(Work task): What is the number of lines in the listing below that include the string "noise"? Answer with that number alone.

____ Materials provided

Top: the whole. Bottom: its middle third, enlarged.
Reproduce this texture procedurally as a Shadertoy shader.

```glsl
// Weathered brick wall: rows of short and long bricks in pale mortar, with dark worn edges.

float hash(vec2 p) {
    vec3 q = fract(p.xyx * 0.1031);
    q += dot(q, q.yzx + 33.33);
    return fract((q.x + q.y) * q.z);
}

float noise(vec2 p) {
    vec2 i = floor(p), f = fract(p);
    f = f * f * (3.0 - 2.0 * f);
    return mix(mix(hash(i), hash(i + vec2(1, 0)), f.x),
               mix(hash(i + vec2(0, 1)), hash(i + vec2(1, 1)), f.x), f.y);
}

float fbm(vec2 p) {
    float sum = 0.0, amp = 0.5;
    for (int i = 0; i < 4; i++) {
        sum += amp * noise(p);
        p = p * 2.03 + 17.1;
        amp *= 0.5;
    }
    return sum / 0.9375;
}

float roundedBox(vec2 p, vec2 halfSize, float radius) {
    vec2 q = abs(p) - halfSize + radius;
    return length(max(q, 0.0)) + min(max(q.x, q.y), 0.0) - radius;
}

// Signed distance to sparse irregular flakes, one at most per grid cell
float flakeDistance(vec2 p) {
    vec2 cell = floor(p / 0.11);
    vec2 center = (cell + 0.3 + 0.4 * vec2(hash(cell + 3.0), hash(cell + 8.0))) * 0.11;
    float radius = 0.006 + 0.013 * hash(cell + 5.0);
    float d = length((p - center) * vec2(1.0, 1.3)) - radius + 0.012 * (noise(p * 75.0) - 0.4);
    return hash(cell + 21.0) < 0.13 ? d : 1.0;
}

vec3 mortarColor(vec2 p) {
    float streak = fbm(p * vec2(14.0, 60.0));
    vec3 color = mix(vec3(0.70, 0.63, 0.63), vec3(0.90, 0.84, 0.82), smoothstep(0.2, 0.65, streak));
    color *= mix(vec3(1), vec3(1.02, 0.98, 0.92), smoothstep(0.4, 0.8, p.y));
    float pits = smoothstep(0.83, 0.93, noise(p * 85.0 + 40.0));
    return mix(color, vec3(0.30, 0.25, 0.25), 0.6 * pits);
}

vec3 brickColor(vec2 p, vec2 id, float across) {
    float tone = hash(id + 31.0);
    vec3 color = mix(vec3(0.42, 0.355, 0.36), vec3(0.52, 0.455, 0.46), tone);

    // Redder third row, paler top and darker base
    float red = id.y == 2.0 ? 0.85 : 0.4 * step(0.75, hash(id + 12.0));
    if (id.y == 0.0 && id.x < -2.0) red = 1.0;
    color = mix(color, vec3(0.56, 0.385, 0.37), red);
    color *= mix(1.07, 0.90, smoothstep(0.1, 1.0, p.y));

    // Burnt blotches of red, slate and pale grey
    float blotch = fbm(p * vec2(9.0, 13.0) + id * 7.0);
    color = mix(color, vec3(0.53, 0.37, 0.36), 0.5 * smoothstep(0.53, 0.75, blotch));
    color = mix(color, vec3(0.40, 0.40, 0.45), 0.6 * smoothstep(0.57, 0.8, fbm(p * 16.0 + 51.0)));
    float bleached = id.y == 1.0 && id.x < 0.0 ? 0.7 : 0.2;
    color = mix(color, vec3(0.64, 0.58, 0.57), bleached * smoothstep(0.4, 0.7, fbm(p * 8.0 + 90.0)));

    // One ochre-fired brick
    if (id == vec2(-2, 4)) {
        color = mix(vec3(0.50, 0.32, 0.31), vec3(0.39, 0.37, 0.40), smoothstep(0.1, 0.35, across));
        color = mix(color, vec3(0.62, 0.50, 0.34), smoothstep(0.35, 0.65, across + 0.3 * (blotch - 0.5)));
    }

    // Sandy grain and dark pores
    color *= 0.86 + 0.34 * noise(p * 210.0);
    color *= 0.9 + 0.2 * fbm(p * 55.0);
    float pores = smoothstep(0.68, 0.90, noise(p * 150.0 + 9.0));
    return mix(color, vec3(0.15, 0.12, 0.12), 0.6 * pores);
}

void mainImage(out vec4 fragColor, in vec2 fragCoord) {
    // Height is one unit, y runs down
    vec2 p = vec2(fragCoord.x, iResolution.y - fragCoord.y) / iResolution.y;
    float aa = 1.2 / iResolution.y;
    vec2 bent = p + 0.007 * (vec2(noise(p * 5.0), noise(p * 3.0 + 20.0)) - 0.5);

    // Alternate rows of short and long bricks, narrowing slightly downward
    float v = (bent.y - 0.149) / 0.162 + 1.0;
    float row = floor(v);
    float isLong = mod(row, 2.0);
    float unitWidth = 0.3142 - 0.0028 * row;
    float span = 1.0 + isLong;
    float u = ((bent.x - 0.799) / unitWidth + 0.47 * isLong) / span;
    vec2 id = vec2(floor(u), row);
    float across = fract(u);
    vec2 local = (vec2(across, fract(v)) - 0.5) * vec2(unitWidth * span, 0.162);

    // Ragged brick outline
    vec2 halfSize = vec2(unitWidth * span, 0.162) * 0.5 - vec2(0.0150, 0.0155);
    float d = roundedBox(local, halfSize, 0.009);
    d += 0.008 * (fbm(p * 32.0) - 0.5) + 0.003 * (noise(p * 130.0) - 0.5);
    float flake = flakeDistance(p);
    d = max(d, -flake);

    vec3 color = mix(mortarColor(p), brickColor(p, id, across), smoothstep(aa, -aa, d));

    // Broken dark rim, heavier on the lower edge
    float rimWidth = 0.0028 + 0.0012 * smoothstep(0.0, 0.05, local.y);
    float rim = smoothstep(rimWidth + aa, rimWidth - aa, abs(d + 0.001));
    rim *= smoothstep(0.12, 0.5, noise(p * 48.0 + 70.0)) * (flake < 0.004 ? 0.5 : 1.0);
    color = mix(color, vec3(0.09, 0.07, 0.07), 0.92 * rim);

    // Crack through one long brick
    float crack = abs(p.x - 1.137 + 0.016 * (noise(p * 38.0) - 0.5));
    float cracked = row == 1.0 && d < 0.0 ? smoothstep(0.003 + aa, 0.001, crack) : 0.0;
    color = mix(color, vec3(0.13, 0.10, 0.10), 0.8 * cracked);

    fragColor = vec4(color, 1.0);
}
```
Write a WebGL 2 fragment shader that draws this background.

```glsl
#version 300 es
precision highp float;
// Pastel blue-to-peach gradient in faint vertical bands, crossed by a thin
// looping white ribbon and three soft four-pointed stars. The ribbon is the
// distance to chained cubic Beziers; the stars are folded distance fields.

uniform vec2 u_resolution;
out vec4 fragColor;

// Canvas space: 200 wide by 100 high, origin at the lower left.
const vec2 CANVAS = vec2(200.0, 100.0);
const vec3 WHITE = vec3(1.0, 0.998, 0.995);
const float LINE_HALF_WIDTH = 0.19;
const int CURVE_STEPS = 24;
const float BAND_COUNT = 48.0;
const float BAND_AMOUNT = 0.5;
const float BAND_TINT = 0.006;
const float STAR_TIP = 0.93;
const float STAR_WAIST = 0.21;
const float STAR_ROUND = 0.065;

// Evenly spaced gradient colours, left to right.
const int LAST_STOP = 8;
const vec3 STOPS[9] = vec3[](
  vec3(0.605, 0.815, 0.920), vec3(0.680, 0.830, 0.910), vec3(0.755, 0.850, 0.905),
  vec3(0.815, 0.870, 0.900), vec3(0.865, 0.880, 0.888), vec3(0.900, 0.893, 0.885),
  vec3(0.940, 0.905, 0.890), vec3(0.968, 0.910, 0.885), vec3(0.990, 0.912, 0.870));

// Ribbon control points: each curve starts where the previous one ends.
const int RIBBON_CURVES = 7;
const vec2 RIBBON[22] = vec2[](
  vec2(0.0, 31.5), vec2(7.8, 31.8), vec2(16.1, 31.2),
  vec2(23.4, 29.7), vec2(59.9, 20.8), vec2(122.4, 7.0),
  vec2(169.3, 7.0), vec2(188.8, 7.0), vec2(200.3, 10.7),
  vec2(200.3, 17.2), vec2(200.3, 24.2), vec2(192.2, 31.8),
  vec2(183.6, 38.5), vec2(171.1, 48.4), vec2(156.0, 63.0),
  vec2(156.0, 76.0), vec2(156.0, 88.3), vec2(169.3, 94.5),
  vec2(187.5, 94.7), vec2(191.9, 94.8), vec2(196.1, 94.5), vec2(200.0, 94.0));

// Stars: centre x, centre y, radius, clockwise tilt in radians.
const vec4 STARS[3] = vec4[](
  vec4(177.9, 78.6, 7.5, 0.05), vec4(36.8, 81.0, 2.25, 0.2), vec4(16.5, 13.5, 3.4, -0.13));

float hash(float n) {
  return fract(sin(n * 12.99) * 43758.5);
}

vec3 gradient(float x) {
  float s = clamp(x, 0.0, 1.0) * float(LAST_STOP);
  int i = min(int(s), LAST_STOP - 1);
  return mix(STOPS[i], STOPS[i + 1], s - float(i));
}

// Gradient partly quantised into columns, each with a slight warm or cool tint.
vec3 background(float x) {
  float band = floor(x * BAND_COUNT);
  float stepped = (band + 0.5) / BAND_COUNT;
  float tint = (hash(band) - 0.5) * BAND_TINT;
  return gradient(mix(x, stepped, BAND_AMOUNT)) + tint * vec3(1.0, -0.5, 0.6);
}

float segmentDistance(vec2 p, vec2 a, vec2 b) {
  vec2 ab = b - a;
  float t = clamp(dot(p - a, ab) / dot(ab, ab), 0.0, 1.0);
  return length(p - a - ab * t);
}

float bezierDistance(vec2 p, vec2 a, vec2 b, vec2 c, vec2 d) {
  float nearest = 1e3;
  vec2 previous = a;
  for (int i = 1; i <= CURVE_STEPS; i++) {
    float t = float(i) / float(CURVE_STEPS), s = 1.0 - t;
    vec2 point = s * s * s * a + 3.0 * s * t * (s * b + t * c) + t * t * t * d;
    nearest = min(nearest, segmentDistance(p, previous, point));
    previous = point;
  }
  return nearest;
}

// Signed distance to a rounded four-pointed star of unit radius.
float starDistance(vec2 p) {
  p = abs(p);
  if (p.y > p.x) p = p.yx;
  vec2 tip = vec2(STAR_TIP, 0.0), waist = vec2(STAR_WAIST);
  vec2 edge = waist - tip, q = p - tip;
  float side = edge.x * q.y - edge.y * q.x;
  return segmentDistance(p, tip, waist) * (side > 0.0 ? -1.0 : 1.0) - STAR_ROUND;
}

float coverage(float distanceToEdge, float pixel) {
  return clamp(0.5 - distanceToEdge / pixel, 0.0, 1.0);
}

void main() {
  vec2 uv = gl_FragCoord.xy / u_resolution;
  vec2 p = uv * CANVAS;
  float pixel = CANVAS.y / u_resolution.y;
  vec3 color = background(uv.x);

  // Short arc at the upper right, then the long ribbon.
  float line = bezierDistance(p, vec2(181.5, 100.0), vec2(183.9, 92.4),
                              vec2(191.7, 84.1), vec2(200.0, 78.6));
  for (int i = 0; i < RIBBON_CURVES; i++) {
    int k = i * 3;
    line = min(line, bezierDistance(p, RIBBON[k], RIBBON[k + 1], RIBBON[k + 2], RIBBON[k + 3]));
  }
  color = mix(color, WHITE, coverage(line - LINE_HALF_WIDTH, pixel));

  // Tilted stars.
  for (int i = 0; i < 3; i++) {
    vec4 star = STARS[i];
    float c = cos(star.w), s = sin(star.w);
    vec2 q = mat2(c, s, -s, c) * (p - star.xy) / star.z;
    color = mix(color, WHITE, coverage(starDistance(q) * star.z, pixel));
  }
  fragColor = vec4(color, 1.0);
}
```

________

(Answer section): 10